il ladro si nascose dietro una siepe.
The thief REFL hid behind a hedge
'The thief hid himself behind a hedge.'
(ii)a.
il ladro nascose sé stesso
'The thief hid himself behind a hedge.'
(ii)b.
il ladro lo nascose
The thief him hid
'The thief hid him.'

The distinction among different types of reflexive patterns is to be seen as a gradient, with overlapping of categories at their periphery, in their non-canonical realizations. It is not always easy, in fact, to detect the function of the reflexive morpheme
si, owing to the complex interplay between syntactic and semantic features, resulting also from different diachronic paths (Cennamo 1995, 2011d).
(120)
Alcuni bambini si sono rotolati per terra.
alcun-i
some-M.PL
bambin-i
child-M.PL
si
REFL
sono
be.PRS.3PL
rotola-t-i
roll-PP-M.PL
per
through
terr-a
ground-F.SG
‘Some children have rolled on the ground.’
25
C
y The corresponding impersonal form of (direct/indirect/reciprocal/middle/inherent) reflexives, with defocusing of the A/S argument, surfacing as ci, the 1st person plural clitic pronoun replacing impersonal si, whereby one finds the [ci si V] pattern instead of the sequence [si si V] (Cennamo 2010, 2011c). Ci marks an indefinite human participant, with variable interpretation (generic or existential/indefinite, optionally comprising the Speech Act Participants, as in the first person plural, inclusive interpretation), according to the temporal reference of the clause and the aspectual nature of the predicate.

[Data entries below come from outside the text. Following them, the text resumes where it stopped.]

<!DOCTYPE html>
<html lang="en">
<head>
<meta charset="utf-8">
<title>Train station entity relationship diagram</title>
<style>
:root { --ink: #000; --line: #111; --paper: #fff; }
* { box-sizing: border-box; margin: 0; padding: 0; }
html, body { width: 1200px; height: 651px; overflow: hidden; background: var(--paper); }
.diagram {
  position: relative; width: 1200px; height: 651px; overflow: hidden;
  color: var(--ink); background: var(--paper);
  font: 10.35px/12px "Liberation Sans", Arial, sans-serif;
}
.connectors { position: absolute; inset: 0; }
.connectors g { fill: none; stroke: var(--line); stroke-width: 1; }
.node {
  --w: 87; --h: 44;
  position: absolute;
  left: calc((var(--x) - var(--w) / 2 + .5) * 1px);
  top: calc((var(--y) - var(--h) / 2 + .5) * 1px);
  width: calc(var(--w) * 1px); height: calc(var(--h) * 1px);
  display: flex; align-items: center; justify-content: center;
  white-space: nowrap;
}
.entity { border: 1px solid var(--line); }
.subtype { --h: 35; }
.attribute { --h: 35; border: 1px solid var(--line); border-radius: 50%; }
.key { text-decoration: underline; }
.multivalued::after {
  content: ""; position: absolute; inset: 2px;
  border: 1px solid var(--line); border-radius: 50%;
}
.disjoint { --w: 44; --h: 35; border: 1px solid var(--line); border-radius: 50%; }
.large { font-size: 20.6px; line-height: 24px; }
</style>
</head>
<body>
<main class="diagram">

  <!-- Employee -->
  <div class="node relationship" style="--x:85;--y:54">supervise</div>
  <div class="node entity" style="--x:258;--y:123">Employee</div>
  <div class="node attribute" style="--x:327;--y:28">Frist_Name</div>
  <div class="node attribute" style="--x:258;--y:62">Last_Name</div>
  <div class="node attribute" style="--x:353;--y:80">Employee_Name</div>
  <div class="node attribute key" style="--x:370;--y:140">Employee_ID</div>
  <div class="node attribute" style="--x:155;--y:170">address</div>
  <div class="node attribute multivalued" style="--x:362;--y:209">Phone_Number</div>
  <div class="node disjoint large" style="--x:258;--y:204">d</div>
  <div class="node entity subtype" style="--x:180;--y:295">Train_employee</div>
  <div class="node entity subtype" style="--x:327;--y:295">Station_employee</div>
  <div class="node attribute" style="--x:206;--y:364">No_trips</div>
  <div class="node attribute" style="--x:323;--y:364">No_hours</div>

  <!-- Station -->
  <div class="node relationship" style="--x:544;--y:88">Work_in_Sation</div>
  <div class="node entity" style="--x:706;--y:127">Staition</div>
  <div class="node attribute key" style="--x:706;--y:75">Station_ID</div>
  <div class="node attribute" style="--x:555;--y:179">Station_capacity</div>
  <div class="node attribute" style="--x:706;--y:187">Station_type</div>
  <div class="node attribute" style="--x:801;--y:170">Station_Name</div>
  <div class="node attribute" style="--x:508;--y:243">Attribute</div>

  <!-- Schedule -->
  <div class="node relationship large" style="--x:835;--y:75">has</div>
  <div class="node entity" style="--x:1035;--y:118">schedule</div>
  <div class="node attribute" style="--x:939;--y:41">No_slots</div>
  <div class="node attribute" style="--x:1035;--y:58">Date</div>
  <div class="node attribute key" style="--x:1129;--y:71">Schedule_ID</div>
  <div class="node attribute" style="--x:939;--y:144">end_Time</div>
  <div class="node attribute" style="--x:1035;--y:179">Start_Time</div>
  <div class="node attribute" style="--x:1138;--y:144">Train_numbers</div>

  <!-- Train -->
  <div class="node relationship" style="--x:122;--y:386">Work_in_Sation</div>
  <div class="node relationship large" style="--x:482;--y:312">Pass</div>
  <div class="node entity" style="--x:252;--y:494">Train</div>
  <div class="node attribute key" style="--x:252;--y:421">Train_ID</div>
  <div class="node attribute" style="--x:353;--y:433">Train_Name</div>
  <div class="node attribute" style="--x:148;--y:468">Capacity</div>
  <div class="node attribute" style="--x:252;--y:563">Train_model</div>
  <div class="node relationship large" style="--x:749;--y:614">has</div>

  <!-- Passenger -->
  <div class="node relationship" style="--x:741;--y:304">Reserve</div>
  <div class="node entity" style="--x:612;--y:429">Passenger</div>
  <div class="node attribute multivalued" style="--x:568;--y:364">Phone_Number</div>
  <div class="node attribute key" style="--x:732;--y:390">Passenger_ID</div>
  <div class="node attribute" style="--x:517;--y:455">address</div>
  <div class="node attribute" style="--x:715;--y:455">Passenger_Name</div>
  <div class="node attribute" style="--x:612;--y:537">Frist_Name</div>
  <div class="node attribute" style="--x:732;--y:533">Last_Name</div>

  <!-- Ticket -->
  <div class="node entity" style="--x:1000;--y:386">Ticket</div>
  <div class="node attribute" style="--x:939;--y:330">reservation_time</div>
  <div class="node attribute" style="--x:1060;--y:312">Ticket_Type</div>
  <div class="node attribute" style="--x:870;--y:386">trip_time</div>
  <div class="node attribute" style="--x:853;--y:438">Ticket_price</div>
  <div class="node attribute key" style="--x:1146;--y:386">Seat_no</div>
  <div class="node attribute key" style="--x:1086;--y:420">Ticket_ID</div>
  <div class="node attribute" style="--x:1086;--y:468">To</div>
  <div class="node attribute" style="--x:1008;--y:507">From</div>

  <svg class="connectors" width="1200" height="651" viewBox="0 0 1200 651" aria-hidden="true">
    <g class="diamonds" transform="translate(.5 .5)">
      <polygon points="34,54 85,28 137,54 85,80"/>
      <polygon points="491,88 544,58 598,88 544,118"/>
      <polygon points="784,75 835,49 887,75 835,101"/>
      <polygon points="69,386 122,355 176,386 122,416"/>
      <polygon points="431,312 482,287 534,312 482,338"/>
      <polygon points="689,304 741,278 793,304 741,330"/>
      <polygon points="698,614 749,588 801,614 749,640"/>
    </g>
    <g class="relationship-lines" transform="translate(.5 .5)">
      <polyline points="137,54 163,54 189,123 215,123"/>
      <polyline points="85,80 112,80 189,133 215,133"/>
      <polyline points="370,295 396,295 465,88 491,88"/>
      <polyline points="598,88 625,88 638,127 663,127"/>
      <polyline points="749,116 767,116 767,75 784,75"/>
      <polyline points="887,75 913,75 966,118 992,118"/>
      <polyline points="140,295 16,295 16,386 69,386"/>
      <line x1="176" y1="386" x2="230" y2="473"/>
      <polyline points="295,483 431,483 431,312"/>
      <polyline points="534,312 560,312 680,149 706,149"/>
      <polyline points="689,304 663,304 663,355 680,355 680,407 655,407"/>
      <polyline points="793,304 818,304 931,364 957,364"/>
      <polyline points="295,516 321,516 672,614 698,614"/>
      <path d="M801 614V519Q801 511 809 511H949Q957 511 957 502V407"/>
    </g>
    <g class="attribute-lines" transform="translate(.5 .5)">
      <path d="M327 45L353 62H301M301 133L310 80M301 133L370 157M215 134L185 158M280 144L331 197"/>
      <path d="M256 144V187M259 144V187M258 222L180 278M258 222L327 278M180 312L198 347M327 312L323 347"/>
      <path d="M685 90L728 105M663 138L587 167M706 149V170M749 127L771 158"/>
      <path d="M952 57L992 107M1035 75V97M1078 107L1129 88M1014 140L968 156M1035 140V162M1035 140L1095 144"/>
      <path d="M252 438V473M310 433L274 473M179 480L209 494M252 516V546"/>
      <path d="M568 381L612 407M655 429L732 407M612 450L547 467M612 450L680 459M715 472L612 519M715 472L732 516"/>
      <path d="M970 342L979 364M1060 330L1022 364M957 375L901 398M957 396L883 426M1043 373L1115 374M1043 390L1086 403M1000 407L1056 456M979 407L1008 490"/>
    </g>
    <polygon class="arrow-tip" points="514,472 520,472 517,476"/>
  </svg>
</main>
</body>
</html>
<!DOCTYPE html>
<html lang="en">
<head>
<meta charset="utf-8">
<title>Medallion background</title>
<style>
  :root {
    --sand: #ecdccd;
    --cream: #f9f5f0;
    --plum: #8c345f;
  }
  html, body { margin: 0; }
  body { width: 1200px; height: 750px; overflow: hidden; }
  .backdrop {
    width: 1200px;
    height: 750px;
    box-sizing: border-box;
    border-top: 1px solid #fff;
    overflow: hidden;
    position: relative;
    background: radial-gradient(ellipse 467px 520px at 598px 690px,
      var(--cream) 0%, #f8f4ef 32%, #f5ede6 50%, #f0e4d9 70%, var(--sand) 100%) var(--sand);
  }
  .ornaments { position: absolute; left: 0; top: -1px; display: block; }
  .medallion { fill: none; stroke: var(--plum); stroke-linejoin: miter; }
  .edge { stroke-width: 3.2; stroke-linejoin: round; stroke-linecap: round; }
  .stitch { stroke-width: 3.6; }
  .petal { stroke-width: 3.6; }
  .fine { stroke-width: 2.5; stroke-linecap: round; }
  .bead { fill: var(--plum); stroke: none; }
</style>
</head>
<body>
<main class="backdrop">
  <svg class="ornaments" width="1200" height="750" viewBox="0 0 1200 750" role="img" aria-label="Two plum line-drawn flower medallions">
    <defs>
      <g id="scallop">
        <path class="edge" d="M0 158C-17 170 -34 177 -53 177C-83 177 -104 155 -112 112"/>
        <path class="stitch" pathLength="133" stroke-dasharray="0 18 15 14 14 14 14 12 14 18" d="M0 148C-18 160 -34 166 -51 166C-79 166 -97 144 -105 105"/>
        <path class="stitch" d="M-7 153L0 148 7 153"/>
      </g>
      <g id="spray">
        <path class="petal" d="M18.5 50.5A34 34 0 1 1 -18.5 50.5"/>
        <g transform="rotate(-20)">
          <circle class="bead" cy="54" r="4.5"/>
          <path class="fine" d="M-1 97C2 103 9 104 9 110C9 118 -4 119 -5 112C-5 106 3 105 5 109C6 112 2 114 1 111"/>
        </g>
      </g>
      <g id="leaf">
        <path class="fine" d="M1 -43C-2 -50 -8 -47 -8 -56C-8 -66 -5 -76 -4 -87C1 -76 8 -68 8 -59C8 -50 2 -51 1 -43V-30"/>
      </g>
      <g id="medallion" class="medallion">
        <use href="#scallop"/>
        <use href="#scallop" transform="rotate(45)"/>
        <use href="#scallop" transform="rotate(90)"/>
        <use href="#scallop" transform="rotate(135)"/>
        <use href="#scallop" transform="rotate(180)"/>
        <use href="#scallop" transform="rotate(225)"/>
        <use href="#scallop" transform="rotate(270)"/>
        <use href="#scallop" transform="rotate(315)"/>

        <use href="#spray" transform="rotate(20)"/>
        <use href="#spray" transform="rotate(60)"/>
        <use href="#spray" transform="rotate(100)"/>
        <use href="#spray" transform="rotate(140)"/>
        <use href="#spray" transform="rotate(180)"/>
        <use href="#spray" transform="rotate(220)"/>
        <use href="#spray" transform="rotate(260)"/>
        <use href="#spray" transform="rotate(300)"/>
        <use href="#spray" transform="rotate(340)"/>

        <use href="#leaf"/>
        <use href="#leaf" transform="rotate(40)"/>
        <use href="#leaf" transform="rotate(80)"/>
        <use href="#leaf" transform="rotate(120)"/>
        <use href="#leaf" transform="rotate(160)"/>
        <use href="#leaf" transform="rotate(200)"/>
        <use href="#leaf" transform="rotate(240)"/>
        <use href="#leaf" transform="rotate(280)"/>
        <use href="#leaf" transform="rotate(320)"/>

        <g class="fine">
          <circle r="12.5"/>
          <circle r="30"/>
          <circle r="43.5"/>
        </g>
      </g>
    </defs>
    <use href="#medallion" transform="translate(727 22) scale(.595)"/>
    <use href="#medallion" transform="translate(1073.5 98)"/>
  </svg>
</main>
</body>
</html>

(32)
Ci si vede spesso d'estate.
ci
IMP
si
REFL
ved-e
see-PRS.3SG
spesso
often
d'=estat-e
of=summer-F.SG
‘We often meet each other in the summer.’
57
C
y A coded intransitive alternation showing defocusing of both A and P, and a passive verb morphology, signaled by a form of the auxiliaries essere 'BE', venire 'COME', occurring in the unmarked 3rd person singular. A is deleted, optionally surfacing as a prepositional phrase headed by the da 'by', and P is defocused, realized by the (reflexive) morpheme si. The past participle of the lexical verb agrees with the underlying unexpressed argument (P), signaled by si (Cennamo 2010, 2014).
(500)
Si viene trasportati in un mondo fantastic-o.
si
REFL
vien-e
come.PRS-3SG
trasporta-t-i
carry-PP-M.PL
in
into
un
ART.INDF.M
mond-o
world-M.SG
fantastic-o
fantastic-M.SG
‘One is carried/We/You/They (indef.) are transported into a fantastic world.’
39
U
n The (in)transitive variant of a pattern involving a possessor object and a possessed body part, which may be encoded either as an object noun phrase (e.g., L’uomo colpì la spalla di Marco 'The man beat Mark’s shoulder'), or may be expressed as a prepositional phrase (e.g., L’uomo colpì Marco sulla spalla 'The man beat Mark on his shoulder') (Levin 1993: 71-77).
(633)
L'uomo colpì la spalla di Marco.
l'=uom-o
ART.DEF.M.SG=man-M.SG
colp-ì
beat-PST.3SG
la
ART.DEF.F.SG
spall-a
shoulder-F.SG
di
of
Marco
Mark
‘The man hit Mark’s shoulder.’
6
U
n The (in)transitive variant of a pattern involving a possessor object and a possessed attribute, which may be encoded either as an object noun phrase (e.g., Temo l’arroganza di Giovanni 'I fear John’s arrogance'), or may be expressed as a prepositional phrase (e.g., Temo Giovanni per la sua arroganza ‘I fear John for his arrogance) (Levin 1993: 71-77).
(773)
Conosco l'onestà di Marco.
conosc-o
know-PRS.1SG
l'=onestà
ART.DEF.F.SG=integrity.F.SG
di
of
Marco
Mark
‘I know Mark's integrity.’
2
C
y A pattern where the verb is (di)transitive and the A arguments and the recipient/benefactive argument act on each other and are both Benefactive of the verbal activity. In its non-canonical realizations A may be inanimate. In this pattern, reciprocity is often overtly expressed by means of the adverbials a vicenda, reciprocamente 'reciprocally' and by phrases such as l'un l'altro 'each other', which disambiguate the reflexive from the reciprocal interpretations (Cennamo 2011c and references therein).
(522)
Anna e Luca si lavano le mani l'un l'altra.
Anna
Anne
e
and
Luca
Luke
si
REFL
lava-no
wash-PRS.3PL
le
ART.DEF.F.PL
man-i
hand-F.PL
l'
ART.DEF.M.SG
un
one.M.SG
l'
ART.DEF.M.SG
altr-a
other-F.SG
‘Anne and Luke are washing each other's hands.’
26